__Given entries__
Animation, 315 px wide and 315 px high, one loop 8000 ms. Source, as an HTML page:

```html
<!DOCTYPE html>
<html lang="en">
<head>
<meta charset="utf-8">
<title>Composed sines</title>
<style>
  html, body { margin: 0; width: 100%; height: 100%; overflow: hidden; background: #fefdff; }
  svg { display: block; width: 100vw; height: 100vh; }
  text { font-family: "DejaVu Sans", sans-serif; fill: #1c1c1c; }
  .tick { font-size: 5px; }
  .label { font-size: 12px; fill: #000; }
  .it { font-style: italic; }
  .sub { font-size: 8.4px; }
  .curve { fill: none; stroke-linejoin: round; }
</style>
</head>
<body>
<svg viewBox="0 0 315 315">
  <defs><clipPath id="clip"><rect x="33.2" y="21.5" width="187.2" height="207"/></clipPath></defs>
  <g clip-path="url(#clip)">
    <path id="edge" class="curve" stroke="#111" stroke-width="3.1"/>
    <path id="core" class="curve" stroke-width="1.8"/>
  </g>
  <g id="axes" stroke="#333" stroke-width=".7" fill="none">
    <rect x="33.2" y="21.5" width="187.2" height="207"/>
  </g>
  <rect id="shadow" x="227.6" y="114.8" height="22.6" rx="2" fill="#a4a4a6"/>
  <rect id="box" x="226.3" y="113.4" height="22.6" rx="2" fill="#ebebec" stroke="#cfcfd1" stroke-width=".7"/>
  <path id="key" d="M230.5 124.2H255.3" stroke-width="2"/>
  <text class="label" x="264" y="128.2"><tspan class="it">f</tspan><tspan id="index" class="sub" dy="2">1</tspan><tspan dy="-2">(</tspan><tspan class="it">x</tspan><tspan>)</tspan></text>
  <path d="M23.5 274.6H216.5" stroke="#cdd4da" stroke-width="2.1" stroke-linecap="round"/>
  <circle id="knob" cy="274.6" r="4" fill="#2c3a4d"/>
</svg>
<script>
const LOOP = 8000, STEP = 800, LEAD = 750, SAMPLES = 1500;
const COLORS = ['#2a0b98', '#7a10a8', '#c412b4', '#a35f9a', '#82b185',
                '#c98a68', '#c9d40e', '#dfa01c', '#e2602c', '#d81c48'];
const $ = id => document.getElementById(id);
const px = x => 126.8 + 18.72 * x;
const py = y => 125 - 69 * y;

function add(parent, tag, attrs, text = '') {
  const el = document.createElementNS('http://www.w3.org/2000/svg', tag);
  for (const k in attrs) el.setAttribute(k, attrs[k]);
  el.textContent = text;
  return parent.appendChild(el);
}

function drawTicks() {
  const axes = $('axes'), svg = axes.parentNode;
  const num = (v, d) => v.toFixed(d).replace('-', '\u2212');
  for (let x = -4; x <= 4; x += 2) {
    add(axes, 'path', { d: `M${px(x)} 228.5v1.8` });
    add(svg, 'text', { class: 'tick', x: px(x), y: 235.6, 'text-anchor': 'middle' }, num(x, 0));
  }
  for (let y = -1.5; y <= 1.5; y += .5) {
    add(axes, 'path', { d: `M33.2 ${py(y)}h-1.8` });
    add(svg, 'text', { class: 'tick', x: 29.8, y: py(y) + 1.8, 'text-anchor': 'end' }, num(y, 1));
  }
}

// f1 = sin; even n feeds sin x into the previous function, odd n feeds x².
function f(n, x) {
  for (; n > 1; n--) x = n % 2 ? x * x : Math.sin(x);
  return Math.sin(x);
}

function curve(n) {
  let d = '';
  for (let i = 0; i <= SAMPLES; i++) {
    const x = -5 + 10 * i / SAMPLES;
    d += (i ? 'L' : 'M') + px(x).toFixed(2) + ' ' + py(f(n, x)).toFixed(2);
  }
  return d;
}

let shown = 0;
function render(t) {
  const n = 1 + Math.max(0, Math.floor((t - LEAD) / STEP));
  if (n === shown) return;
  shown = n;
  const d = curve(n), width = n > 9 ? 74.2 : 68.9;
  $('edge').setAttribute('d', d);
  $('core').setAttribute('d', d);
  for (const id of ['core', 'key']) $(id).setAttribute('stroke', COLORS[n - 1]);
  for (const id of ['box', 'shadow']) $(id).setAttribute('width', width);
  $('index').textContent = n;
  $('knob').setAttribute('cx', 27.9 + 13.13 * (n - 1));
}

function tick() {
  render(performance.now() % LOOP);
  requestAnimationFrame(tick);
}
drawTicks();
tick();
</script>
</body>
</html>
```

__Problem to work on__
Check every line in the material above for the string "curve", then give only the number of lines that have it.

__Response to this exercise__
5